Hundreds of Orthodox Christians lined up outside a cathedral in the Ukrainian capital, Kyiv, after a service on Sunday as they waited for a priest to bless them with a spray of water as part of an Easter tradition.
They carried baskets packed with candles, delicately dyed eggs, paskha cake, chunks of cured pork fat known as salo, and sweet Ukrainian wine called Kagor. As the priest came down the line, some flinched or burst into giggles as the water caught their faces.
Alisa Kupchyn, 18, who stood in the half circle of people outside the church, the Holy Dormition Cathedral, said she wasn’t normally a churchgoer but she respected holy days.
“I just moved to Kyiv and wanted to visit the famous church,” she said, having arrived from the city of Dnipro in central Ukraine for medical studies.
It is the second year that the Orthodox Christians of Ukraine have celebrated Holy Week in the shadow of war, but much has changed for residents of Kyiv since last Easter. In the weeks before then, Ukrainian forces had driven Moscow’s troops from the area around the capital, and the scale of the atrocities that emerged in the wake of the Russian retreat was still becoming apparent.
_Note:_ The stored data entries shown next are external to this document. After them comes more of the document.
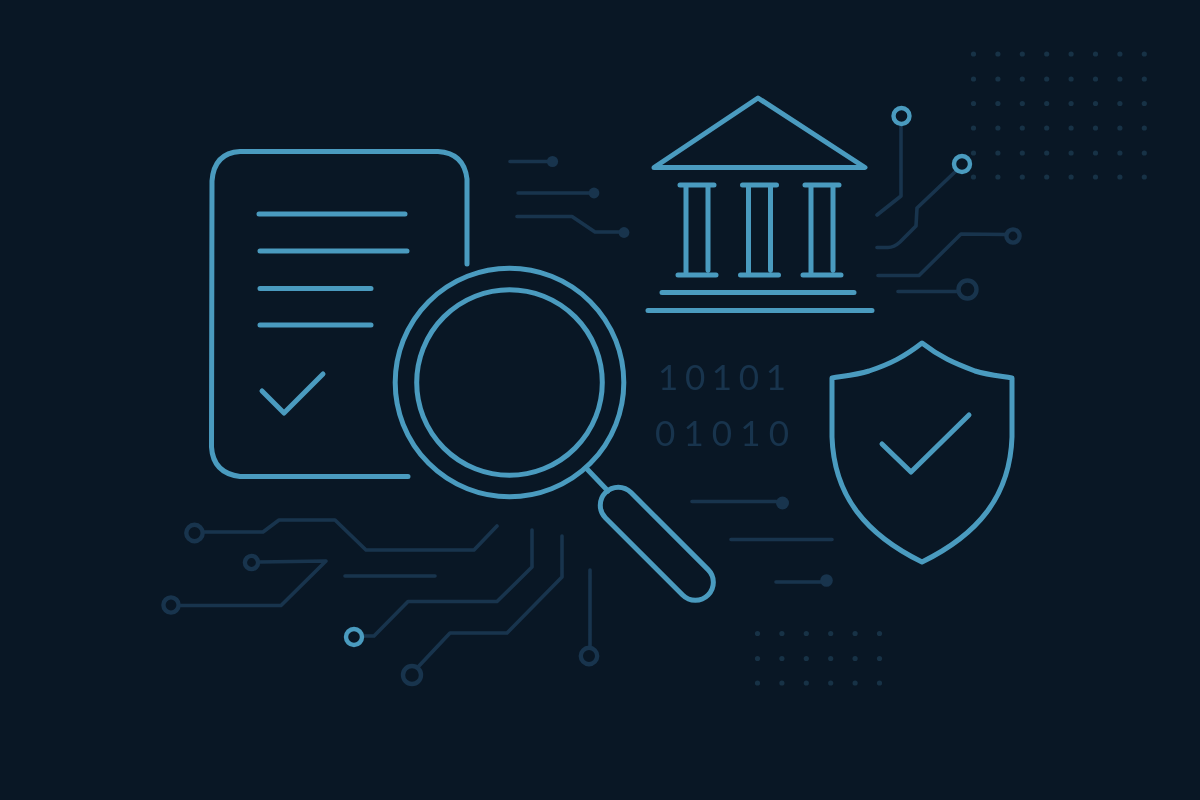
<!DOCTYPE html>
<html lang="en">
<head>
<meta charset="utf-8">
<title>Digital compliance review</title>
<style>
:root {
  --night: #091725;
  --line: #4a9bbf;
  --trace: #18344d;
  --dot: #173246;
}
html, body { margin: 0; width: 1200px; height: 800px; overflow: hidden; background: var(--night); }
svg { display: block; }
.icon { fill: none; stroke: var(--line); stroke-width: 5; stroke-linecap: round; stroke-linejoin: round; }
.trace { fill: none; stroke: var(--trace); stroke-width: 3.6; stroke-linecap: round; stroke-linejoin: round; }
.node { fill: var(--night); stroke-width: 4.4; }
.node-bright { fill: var(--night); stroke: var(--line); stroke-width: 4.4; }
.node-solid { fill: var(--trace); stroke: none; }
.dots { fill: var(--dot); }
.binary { fill: var(--trace); font: 400 35px Lato, "Open Sans", sans-serif; }
</style>
</head>
<body>
<svg width="1200" height="800" viewBox="0 0 1200 800" role="img" aria-label="Document under a magnifying glass, a bank building and a shield, joined by circuit lines">
  <defs>
    <g id="dot-row-six">
      <circle r="2.6"/><circle cx="24.4" r="2.6"/><circle cx="48.8" r="2.6"/>
      <circle cx="73.2" r="2.6"/><circle cx="97.6" r="2.6"/><circle cx="122" r="2.6"/>
    </g>
    <g id="dot-row-eight">
      <use href="#dot-row-six"/><circle cx="146.4" r="2.6"/><circle cx="170.8" r="2.6"/>
    </g>
    <g id="column">
      <path d="M-17 185H17M-19 275H19M-11 187V272M11 187V270"/>
    </g>
  </defs>

  <rect width="1200" height="800" fill="var(--night)"/>

  <g class="dots">
    <use href="#dot-row-eight" x="973.5" y="54"/>
    <use href="#dot-row-eight" x="973.5" y="79"/>
    <use href="#dot-row-eight" x="973.5" y="103.5"/>
    <use href="#dot-row-eight" x="973.5" y="128"/>
    <use href="#dot-row-eight" x="973.5" y="153"/>
    <use href="#dot-row-eight" x="973.5" y="177"/>
    <use href="#dot-row-six" x="757.5" y="633.5"/>
    <use href="#dot-row-six" x="757.5" y="658.5"/>
    <use href="#dot-row-six" x="757.5" y="683"/>
  </g>

  <g class="trace" id="circuit-top">
    <path d="M510 161.500H552M518 193H593M517 216.500H572L595 232H623"/>
    <circle class="node-solid" cx="552.5" cy="161.500" r="5.600"/>
    <circle class="node-solid" cx="594" cy="193" r="5.400"/>
    <circle class="node-solid" cx="624" cy="232.500" r="5.400"/>
  </g>

  <g class="trace" id="circuit-right">
    <path d="M901 125V196L877 215M956 171L917 208L916 226L900 242Q894 247.500 888 247.500H877M1006 234.500L961 234L919 275.500H878M958 291.500H898"/>
    <circle class="node-bright" cx="901.500" cy="116" r="8"/>
    <circle class="node-bright" cx="962" cy="164" r="8"/>
    <circle class="node" cx="1013" cy="236" r="6.600"/>
    <circle class="node" cx="967.500" cy="289.500" r="9"/>
  </g>

  <g class="trace" id="circuit-bottom">
    <path d="M203 532H263L279 520H335L366 550H474L497 526"/>
    <path d="M259 562L326 561L281 605.500H180M345 576H435"/>
    <path d="M362 636H374L408 601.500H497L532 567V530"/>
    <path d="M418 667L450 633H507L562 577V536M590 570V648"/>
    <circle class="node" cx="194.500" cy="533" r="8.200"/>
    <circle class="node" cx="251.500" cy="562.500" r="6.600"/>
    <circle class="node" cx="171" cy="605" r="7.600"/>
    <circle class="node-bright" cx="354" cy="637" r="8"/>
    <circle class="node" cx="412" cy="675" r="9"/>
    <circle class="node" cx="589" cy="656" r="8.200"/>
  </g>

  <g class="trace" id="circuit-shield">
    <path d="M692 501.500H782M731 539.500H832M776 582H826"/>
    <circle class="node-solid" cx="782.500" cy="503" r="6.500"/>
    <circle class="node-solid" cx="826.500" cy="580.500" r="6.300"/>
  </g>

  <g class="binary">
    <text x="658" y="390" textLength="128">10101</text>
    <text x="655" y="446" textLength="134">01010</text>
  </g>

  <g class="icon" id="document">
    <path d="M467 264V179Q464 153 438 151.500H240Q214 153 212 181L211.500 447Q213 473 240 476.500H408"/>
    <path d="M259 214H405M260 251H407M260 288.500H371M260 325H371"/>
    <path d="M262 391L284 413L323 374"/>
  </g>

  <g class="icon" id="magnifier">
    <circle cx="509.500" cy="382.500" r="114.300"/>
    <circle cx="509.500" cy="382.500" r="92.800"/>
    <path d="M587 469L608 491"/>
    <rect x="-18" y="0" width="36" height="145" rx="18" transform="translate(610.500 497.500) rotate(-45) translate(0 -7)"/>
  </g>

  <g class="icon" id="bank">
    <path d="M654 167.500L758 98L865 167.500Z"/>
    <use href="#column" x="697"/>
    <use href="#column" x="759.500"/>
    <use href="#column" x="822"/>
    <path d="M662 292.500H854M648 310.500H872"/>
  </g>

  <g class="icon" id="shield">
    <path d="M922 343C940 357 954 363 975 371C988 375 1000 376 1012 378V437C1010 497 977 535 922 562C867 535 834 497 832 437V378C844 376 856 375 869 371C890 364 904 357 922 343Z"/>
    <path d="M882 444L911 472L969 415"/>
  </g>
</svg>
</body>
</html>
In addition, the start of Russia’s full-scale invasion of Ukraine on Feb. 24 last year prompted an exodus from the capital. Though Easter week fell in late April after a semblance of normality had started to return, many of the city’s residents remained absent.
This year, thousands of men, women and children flocked to services for Palm Sunday, Good Friday and Easter Sunday at the large Orthodox churches in the capital and surrounding areas. The increased crowds are a reflection of the reality that, though fighting rages in eastern Ukraine, a relative calm has returned to the capital.
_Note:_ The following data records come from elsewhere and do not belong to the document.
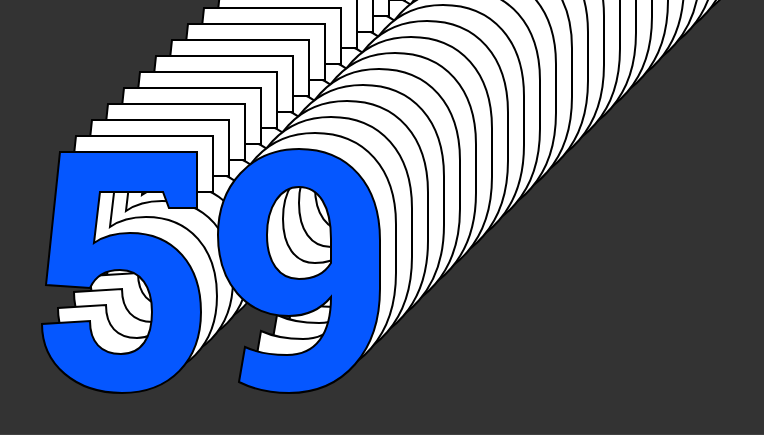
<!DOCTYPE html>
<html lang="en">
<head>
<meta charset="utf-8">
<title>59</title>
<style>
:root { --ground: #333333; --edge: #424242; --trail: #ffffff; --front: #0557ff; --outline: #000000; }
html, body { margin: 0; background: var(--ground); overflow: hidden; }
.poster { display: block; width: 764px; height: 435px; }
.ground { fill: var(--ground); }
.edge { fill: var(--edge); }
.trail { fill: var(--trail); }
.front { fill: var(--front); }
.trail, .front { stroke: var(--outline); stroke-width: 2; stroke-linejoin: miter; fill-rule: evenodd; }
</style>
</head>
<body>
<svg class="poster" viewBox="0 0 764 435" role="img" aria-label="59">
  <defs>
    <g id="number">
      <path id="five" d="M60 152H197V208H169L163 192H100L94 243C104 236 116 233 130 233C174 233 201 265 201 312C201 361 170 393 122 393C76 393 42 365 42 324L90 321C90 342 101 354 121 354C142 354 152 337 152 312C152 287 141 270 120 270C105 270 95 277 90 288L46 285Z"/>
      <path id="nine" d="M299 149C349 149 380 185 380 240V289C380 351 344 393 289 393C271 393 255 390 239 382L245 347C258 353 271 355 287 355C316 355 331 334 331 297C321 309 306 316 289 316C246 316 218 283 218 235C218 185 251 149 299 149ZM299 187C280 187 267 207 267 235C267 262 279 279 299 279C314 279 325 273 331 263V239C331 206 319 187 299 187Z"/>
    </g>
  </defs>
  <rect class="ground" width="764" height="435"/>
  <rect class="edge" y="434" width="764" height="1"/>
  <g class="trail">
    <use href="#number" x="400" y="-400"/>
    <use href="#number" x="384" y="-384"/>
    <use href="#number" x="368" y="-368"/>
    <use href="#number" x="352" y="-352"/>
    <use href="#number" x="336" y="-336"/>
    <use href="#number" x="320" y="-320"/>
    <use href="#number" x="304" y="-304"/>
    <use href="#number" x="288" y="-288"/>
    <use href="#number" x="272" y="-272"/>
    <use href="#number" x="256" y="-256"/>
    <use href="#number" x="240" y="-240"/>
    <use href="#number" x="224" y="-224"/>
    <use href="#number" x="208" y="-208"/>
    <use href="#number" x="192" y="-192"/>
    <use href="#number" x="176" y="-176"/>
    <use href="#number" x="160" y="-160"/>
    <use href="#number" x="144" y="-144"/>
    <use href="#number" x="128" y="-128"/>
    <use href="#number" x="112" y="-112"/>
    <use href="#number" x="96" y="-96"/>
    <use href="#number" x="80" y="-80"/>
    <use href="#number" x="64" y="-64"/>
    <use href="#number" x="48" y="-48"/>
    <use href="#number" x="32" y="-32"/>
    <use href="#number" x="16" y="-16"/>
  </g>
  <use class="front" href="#number"/>
</svg>
</body>
</html>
“On this day a year ago, we all prayed that Ukraine would endure,” President Volodymyr Zelensky of Ukraine said in an overnight speech. “Today — for Ukraine to win.”
He filmed the speech at the Kyiv-Pechersk Lavra, or Monastery of the Caves, a network of churches that overlooks the Dnipro River and is a cradle of Christian Orthodoxy in Eastern Europe.
In recent months, the authorities have moved against a branch of the church, the Ukrainian Orthodox Church of the Moscow Patriarchate. It is linked to the Russian Orthodox Church, whose leader, Patriarch Kirill, has praised the war in Ukraine launched by President Vladimir V. Putin of Russia.
Ukraine’s government has ordered the Moscow Patriarchate church to quit the parts of the Lavra that it uses, leading to a standoff at the site with protesters on both sides. The growing primacy of Ukraine’s independent Orthodox church made Easter even more significant for some worshipers there.
In one example, the Moscow Patriarchate church relinquished control of the Holy Dormition Cathedral to the government in January, and, on Sunday, Ukraine’s independent church held its first-ever Easter service there.
“I’m not very religious, but this year is special,” said Oleksandr Trokhymets, 40, a lawyer and a military officer who had come to a service at the cathedral with his daughter. “I want on this day to be here with Ukrainian people and Ukrainian priests.”